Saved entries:
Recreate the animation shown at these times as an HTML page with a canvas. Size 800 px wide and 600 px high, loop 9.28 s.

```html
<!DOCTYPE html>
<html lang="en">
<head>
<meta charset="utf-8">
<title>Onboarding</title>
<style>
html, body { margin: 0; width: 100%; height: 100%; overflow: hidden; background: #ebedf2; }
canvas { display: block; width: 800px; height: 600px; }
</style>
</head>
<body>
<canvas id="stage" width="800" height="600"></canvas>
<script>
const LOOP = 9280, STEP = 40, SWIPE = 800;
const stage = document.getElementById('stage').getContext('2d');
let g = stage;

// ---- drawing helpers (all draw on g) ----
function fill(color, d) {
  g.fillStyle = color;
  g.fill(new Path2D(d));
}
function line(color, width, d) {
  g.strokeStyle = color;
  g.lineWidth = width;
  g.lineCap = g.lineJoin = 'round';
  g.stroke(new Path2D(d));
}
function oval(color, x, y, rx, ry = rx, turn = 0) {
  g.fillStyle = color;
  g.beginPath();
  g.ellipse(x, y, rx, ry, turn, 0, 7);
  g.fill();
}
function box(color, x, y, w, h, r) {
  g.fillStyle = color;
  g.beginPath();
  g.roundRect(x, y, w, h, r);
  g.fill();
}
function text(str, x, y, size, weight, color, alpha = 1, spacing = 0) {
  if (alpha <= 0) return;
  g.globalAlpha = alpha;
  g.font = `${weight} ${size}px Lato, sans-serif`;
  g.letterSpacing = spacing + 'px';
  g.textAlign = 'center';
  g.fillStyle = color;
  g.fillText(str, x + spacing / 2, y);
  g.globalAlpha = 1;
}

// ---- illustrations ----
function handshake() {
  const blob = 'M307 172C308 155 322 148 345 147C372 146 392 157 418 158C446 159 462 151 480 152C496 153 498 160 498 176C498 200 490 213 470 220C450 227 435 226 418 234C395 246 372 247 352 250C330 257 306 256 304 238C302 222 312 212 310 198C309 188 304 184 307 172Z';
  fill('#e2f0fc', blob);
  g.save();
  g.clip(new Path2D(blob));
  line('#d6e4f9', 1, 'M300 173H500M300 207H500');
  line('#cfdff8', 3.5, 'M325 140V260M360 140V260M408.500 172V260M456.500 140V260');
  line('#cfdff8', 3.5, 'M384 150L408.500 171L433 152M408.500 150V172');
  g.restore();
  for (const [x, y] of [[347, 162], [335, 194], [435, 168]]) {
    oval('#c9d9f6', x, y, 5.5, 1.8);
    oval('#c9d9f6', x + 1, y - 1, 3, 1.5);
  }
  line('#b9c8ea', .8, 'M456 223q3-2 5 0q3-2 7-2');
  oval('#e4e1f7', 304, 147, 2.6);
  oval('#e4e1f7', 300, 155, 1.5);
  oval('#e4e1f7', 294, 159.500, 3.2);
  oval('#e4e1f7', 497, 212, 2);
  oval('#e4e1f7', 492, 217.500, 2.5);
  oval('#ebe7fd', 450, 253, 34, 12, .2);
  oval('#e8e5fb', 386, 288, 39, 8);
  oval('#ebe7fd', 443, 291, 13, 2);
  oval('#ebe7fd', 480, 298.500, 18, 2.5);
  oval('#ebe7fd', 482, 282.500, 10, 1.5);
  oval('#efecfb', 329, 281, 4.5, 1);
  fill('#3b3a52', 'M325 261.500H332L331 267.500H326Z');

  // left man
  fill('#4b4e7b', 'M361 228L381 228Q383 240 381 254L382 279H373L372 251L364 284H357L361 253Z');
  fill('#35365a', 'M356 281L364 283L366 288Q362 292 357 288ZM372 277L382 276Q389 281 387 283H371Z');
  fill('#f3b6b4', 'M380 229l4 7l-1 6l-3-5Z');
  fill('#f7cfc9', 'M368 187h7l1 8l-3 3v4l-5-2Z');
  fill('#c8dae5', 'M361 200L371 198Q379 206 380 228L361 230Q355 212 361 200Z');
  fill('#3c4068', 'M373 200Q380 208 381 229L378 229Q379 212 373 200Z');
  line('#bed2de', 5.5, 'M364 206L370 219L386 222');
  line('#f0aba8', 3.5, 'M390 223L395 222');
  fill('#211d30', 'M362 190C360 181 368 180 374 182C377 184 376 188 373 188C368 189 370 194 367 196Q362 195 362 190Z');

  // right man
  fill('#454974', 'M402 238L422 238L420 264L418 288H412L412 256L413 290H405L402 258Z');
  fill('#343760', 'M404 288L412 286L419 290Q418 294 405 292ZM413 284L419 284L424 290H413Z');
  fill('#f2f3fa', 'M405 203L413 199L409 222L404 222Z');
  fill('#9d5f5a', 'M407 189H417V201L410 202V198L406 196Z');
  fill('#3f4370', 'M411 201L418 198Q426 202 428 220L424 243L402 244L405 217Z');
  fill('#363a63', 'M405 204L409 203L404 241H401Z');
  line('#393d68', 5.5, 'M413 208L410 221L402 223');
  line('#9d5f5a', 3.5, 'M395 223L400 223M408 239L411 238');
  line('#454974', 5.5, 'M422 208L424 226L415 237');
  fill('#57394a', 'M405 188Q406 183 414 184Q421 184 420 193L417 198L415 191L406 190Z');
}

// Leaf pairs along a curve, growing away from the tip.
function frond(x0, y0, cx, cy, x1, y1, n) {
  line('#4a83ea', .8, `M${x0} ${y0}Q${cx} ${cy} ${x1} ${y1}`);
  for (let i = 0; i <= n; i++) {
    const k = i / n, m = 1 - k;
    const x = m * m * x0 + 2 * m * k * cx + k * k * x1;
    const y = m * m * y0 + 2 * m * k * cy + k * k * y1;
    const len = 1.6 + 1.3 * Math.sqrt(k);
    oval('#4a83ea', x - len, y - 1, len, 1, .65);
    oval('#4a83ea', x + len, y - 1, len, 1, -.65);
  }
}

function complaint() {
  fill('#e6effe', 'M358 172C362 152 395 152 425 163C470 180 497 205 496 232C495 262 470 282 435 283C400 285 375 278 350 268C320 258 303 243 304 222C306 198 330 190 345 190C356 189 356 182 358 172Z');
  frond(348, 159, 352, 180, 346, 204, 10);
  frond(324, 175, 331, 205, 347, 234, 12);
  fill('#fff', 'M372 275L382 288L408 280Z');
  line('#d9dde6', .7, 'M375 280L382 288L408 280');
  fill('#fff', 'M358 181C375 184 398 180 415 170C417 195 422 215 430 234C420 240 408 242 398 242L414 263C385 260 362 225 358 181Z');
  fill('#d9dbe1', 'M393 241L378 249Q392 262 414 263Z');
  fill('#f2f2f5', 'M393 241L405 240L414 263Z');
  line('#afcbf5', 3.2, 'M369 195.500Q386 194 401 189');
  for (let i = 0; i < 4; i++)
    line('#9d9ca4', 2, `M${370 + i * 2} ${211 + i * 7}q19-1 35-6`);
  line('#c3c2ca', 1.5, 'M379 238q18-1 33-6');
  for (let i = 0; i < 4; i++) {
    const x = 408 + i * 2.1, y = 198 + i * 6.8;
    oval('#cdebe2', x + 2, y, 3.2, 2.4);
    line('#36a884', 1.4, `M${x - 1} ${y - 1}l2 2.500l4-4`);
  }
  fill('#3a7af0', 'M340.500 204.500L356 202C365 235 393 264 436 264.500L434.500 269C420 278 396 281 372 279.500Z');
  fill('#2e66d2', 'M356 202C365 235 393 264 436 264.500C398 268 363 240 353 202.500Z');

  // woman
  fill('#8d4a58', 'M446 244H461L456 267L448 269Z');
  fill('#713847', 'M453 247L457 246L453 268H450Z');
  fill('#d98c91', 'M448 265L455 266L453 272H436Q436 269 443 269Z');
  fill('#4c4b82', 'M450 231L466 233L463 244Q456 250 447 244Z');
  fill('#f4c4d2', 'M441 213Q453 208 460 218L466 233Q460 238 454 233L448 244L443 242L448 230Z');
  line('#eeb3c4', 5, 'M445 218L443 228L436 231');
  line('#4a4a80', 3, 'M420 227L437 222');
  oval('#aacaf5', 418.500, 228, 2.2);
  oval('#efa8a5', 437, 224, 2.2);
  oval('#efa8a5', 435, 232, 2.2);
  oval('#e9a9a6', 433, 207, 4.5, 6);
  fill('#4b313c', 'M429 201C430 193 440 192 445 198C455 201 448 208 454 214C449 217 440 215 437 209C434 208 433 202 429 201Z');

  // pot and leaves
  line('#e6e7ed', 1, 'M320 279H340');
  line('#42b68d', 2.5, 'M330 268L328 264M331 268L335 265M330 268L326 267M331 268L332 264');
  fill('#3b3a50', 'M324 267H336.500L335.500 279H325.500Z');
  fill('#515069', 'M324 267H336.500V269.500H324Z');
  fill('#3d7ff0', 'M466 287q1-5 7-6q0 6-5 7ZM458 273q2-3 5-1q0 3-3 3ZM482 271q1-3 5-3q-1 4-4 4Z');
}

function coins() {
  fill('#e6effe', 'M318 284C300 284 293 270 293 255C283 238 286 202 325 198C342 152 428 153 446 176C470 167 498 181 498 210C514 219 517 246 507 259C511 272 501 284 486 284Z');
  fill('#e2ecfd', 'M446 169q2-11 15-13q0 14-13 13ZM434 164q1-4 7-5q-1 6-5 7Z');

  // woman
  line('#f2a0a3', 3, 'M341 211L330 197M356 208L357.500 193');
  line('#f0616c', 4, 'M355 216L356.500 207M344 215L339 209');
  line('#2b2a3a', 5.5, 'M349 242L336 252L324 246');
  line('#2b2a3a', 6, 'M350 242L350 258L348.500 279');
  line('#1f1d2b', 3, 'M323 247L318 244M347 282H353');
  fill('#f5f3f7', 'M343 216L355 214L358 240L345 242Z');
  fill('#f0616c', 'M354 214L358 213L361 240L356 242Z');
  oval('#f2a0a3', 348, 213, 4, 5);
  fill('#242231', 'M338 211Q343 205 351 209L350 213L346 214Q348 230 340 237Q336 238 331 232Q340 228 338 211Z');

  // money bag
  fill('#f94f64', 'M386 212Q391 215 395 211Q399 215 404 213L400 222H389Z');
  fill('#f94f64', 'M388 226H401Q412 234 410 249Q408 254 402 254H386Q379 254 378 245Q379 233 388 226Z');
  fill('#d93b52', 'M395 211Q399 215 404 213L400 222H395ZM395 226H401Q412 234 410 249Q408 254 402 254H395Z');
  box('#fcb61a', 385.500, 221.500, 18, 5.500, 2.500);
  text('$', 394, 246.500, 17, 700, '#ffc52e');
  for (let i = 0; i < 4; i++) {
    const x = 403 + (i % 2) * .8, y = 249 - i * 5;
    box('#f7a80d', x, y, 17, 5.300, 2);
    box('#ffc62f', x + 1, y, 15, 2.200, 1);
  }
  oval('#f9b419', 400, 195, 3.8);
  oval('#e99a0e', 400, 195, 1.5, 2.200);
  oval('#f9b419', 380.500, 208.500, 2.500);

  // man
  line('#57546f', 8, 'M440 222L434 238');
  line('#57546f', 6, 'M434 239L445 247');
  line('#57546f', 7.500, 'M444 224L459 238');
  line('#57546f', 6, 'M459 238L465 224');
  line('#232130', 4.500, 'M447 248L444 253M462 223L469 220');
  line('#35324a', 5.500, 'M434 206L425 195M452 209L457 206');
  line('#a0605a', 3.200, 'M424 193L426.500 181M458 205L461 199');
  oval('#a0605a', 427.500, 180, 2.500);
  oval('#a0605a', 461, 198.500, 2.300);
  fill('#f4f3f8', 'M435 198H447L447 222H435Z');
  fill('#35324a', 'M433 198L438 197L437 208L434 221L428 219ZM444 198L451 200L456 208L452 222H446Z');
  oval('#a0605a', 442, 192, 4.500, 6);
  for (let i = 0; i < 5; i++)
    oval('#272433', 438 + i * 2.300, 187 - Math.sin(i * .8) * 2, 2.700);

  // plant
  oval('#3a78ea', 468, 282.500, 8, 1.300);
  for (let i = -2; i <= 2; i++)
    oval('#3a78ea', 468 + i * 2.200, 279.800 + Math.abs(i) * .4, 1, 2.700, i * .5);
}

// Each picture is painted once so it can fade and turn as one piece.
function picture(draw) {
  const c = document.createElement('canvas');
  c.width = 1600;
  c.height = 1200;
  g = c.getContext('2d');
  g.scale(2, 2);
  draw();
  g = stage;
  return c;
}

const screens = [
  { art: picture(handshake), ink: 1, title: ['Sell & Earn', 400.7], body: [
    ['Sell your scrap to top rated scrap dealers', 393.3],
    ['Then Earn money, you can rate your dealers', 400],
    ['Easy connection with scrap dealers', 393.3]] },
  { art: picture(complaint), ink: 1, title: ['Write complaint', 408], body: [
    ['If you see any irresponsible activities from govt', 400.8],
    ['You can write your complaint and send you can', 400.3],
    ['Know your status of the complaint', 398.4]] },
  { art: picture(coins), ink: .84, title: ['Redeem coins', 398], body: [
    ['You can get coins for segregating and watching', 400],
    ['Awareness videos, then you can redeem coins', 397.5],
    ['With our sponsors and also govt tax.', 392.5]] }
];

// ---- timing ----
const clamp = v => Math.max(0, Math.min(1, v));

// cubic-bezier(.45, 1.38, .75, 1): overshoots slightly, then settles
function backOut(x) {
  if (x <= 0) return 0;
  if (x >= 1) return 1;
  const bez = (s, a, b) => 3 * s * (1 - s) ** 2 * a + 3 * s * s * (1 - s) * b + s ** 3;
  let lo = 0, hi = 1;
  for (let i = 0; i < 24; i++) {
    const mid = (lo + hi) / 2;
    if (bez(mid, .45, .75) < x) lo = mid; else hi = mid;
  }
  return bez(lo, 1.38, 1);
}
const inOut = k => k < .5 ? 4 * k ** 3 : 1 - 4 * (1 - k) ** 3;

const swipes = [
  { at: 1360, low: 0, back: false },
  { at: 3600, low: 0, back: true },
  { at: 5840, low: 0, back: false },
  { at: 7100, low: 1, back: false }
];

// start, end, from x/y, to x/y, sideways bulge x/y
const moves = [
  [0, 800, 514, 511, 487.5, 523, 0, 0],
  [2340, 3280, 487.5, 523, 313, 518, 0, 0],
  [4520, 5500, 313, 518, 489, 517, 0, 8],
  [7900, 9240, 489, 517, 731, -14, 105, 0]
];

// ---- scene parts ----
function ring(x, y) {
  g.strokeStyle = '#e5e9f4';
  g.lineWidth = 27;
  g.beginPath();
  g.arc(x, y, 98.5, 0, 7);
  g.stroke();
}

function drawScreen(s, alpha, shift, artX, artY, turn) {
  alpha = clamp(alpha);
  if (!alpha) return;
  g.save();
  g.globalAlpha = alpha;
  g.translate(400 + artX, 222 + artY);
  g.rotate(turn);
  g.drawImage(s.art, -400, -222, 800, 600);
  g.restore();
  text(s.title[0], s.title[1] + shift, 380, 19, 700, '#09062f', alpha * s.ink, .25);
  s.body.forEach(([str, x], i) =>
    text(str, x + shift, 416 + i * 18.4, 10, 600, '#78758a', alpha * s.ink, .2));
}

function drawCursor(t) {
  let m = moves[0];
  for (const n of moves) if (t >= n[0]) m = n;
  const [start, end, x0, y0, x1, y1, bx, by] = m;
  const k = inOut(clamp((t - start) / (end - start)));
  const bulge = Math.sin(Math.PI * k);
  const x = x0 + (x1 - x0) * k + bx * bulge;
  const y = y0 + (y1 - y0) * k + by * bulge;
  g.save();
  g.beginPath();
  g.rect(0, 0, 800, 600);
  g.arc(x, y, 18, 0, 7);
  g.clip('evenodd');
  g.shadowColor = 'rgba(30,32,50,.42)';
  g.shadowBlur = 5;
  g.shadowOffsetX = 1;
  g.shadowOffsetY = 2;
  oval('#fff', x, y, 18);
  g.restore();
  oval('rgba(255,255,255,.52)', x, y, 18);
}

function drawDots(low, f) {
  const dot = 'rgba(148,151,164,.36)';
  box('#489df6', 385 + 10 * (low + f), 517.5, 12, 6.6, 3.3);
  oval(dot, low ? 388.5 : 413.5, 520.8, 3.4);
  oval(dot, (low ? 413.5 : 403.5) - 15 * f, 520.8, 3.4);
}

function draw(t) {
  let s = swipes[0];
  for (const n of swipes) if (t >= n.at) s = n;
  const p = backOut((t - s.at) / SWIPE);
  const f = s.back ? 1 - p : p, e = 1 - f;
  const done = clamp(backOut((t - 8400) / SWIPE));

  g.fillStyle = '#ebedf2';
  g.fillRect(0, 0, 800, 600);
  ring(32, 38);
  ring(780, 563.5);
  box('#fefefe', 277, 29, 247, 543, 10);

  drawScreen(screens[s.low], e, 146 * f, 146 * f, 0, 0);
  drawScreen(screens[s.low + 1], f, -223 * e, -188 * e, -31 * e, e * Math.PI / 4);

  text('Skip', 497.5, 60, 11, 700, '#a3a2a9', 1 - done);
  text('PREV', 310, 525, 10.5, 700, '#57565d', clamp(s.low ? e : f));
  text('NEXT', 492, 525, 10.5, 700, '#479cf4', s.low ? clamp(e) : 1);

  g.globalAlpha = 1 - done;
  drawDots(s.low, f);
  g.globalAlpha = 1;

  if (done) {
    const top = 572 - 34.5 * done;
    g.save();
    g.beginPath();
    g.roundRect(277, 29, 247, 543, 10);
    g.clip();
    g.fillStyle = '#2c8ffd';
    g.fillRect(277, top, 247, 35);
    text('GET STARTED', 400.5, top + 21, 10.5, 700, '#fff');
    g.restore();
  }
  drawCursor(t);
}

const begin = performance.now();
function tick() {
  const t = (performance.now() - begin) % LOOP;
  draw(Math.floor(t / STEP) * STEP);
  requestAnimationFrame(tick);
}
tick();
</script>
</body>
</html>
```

### The problem
Counting only lines that hold the string "picture", give the number of such lines in the records. Write nothing else.

### Finished exercise
5